MATERIAL PROVIDED:
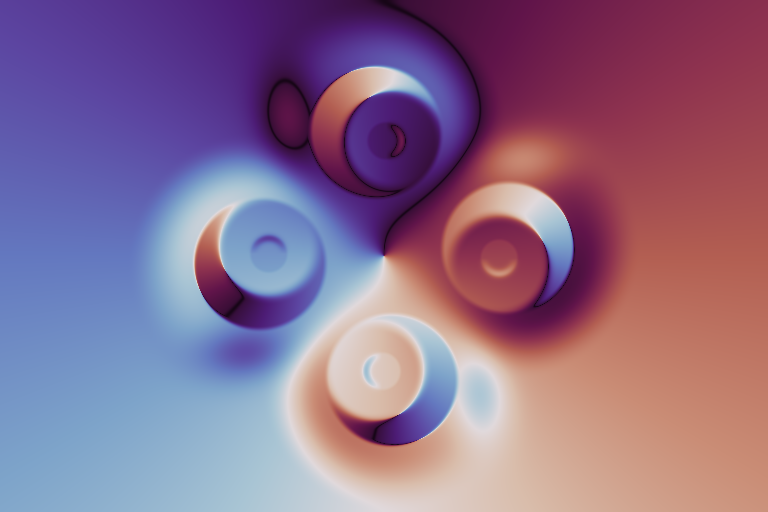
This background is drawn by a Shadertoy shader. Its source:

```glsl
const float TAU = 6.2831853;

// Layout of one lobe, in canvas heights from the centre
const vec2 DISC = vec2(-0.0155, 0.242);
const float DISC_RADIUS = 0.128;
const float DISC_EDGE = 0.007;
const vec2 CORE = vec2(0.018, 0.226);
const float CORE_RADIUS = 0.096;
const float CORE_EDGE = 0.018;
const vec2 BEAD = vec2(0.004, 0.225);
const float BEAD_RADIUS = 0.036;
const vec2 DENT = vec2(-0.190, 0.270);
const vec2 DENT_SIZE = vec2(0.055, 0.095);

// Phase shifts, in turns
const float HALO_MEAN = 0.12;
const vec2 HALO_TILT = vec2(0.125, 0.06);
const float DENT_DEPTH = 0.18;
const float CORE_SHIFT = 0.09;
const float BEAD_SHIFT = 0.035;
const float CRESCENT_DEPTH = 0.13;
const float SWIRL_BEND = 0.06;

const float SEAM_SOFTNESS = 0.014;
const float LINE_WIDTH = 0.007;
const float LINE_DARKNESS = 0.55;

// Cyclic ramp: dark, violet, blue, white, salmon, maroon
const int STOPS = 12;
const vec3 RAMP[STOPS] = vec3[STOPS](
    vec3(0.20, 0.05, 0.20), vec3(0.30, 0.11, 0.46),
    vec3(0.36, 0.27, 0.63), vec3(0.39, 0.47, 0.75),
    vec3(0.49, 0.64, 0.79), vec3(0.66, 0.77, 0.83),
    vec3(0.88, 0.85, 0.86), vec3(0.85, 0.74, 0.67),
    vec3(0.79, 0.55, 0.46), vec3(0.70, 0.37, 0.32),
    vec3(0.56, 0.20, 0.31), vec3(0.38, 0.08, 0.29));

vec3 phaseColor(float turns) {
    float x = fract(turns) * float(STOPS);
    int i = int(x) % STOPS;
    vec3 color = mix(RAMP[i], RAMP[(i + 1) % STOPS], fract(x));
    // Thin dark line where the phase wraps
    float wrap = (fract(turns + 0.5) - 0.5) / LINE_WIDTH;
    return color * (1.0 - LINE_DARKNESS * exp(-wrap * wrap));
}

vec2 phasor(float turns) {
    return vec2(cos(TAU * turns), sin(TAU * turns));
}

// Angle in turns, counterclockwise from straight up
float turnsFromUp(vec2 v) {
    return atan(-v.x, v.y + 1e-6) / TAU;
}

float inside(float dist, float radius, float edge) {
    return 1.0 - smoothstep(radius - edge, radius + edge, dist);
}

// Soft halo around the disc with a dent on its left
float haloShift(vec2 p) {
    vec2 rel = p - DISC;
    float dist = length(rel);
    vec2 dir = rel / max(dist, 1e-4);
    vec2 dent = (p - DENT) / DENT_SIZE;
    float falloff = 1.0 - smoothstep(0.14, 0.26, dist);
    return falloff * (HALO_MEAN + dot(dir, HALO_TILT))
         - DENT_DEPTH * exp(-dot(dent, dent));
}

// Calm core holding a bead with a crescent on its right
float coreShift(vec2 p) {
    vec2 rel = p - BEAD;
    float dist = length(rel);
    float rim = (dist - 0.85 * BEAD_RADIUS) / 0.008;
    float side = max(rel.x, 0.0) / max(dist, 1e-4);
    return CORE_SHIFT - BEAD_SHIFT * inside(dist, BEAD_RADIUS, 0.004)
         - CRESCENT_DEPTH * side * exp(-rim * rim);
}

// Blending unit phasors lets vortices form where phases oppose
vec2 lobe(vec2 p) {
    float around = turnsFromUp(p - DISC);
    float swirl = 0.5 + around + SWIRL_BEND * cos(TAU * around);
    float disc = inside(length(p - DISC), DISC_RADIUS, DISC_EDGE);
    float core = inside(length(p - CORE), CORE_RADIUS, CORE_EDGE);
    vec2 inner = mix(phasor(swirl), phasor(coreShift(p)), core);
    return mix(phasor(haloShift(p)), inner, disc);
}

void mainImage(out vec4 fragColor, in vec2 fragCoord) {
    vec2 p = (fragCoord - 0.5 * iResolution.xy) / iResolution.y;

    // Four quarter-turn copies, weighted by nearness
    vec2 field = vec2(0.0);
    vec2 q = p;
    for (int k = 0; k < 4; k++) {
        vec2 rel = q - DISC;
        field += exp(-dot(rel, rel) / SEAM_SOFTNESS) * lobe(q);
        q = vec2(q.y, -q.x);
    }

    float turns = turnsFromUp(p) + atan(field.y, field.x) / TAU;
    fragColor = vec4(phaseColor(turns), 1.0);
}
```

GOAL OF THE EXERCISE:
Return every entry word for word, leaving the pictures out.

SOLUTION TO THIS EXERCISE:
This background is drawn by a Shadertoy shader. Its source:

```glsl
const float TAU = 6.2831853;

// Layout of one lobe, in canvas heights from the centre
const vec2 DISC = vec2(-0.0155, 0.242);
const float DISC_RADIUS = 0.128;
const float DISC_EDGE = 0.007;
const vec2 CORE = vec2(0.018, 0.226);
const float CORE_RADIUS = 0.096;
const float CORE_EDGE = 0.018;
const vec2 BEAD = vec2(0.004, 0.225);
const float BEAD_RADIUS = 0.036;
const vec2 DENT = vec2(-0.190, 0.270);
const vec2 DENT_SIZE = vec2(0.055, 0.095);

// Phase shifts, in turns
const float HALO_MEAN = 0.12;
const vec2 HALO_TILT = vec2(0.125, 0.06);
const float DENT_DEPTH = 0.18;
const float CORE_SHIFT = 0.09;
const float BEAD_SHIFT = 0.035;
const float CRESCENT_DEPTH = 0.13;
const float SWIRL_BEND = 0.06;

const float SEAM_SOFTNESS = 0.014;
const float LINE_WIDTH = 0.007;
const float LINE_DARKNESS = 0.55;

// Cyclic ramp: dark, violet, blue, white, salmon, maroon
const int STOPS = 12;
const vec3 RAMP[STOPS] = vec3[STOPS](
    vec3(0.20, 0.05, 0.20), vec3(0.30, 0.11, 0.46),
    vec3(0.36, 0.27, 0.63), vec3(0.39, 0.47, 0.75),
    vec3(0.49, 0.64, 0.79), vec3(0.66, 0.77, 0.83),
    vec3(0.88, 0.85, 0.86), vec3(0.85, 0.74, 0.67),
    vec3(0.79, 0.55, 0.46), vec3(0.70, 0.37, 0.32),
    vec3(0.56, 0.20, 0.31), vec3(0.38, 0.08, 0.29));

vec3 phaseColor(float turns) {
    float x = fract(turns) * float(STOPS);
    int i = int(x) % STOPS;
    vec3 color = mix(RAMP[i], RAMP[(i + 1) % STOPS], fract(x));
    // Thin dark line where the phase wraps
    float wrap = (fract(turns + 0.5) - 0.5) / LINE_WIDTH;
    return color * (1.0 - LINE_DARKNESS * exp(-wrap * wrap));
}

vec2 phasor(float turns) {
    return vec2(cos(TAU * turns), sin(TAU * turns));
}

// Angle in turns, counterclockwise from straight up
float turnsFromUp(vec2 v) {
    return atan(-v.x, v.y + 1e-6) / TAU;
}

float inside(float dist, float radius, float edge) {
    return 1.0 - smoothstep(radius - edge, radius + edge, dist);
}

// Soft halo around the disc with a dent on its left
float haloShift(vec2 p) {
    vec2 rel = p - DISC;
    float dist = length(rel);
    vec2 dir = rel / max(dist, 1e-4);
    vec2 dent = (p - DENT) / DENT_SIZE;
    float falloff = 1.0 - smoothstep(0.14, 0.26, dist);
    return falloff * (HALO_MEAN + dot(dir, HALO_TILT))
         - DENT_DEPTH * exp(-dot(dent, dent));
}

// Calm core holding a bead with a crescent on its right
float coreShift(vec2 p) {
    vec2 rel = p - BEAD;
    float dist = length(rel);
    float rim = (dist - 0.85 * BEAD_RADIUS) / 0.008;
    float side = max(rel.x, 0.0) / max(dist, 1e-4);
    return CORE_SHIFT - BEAD_SHIFT * inside(dist, BEAD_RADIUS, 0.004)
         - CRESCENT_DEPTH * side * exp(-rim * rim);
}

// Blending unit phasors lets vortices form where phases oppose
vec2 lobe(vec2 p) {
    float around = turnsFromUp(p - DISC);
    float swirl = 0.5 + around + SWIRL_BEND * cos(TAU * around);
    float disc = inside(length(p - DISC), DISC_RADIUS, DISC_EDGE);
    float core = inside(length(p - CORE), CORE_RADIUS, CORE_EDGE);
    vec2 inner = mix(phasor(swirl), phasor(coreShift(p)), core);
    return mix(phasor(haloShift(p)), inner, disc);
}

void mainImage(out vec4 fragColor, in vec2 fragCoord) {
    vec2 p = (fragCoord - 0.5 * iResolution.xy) / iResolution.y;

    // Four quarter-turn copies, weighted by nearness
    vec2 field = vec2(0.0);
    vec2 q = p;
    for (int k = 0; k < 4; k++) {
        vec2 rel = q - DISC;
        field += exp(-dot(rel, rel) / SEAM_SOFTNESS) * lobe(q);
        q = vec2(q.y, -q.x);
    }

    float turns = turnsFromUp(p) + atan(field.y, field.x) / TAU;
    fragColor = vec4(phaseColor(turns), 1.0);
}
```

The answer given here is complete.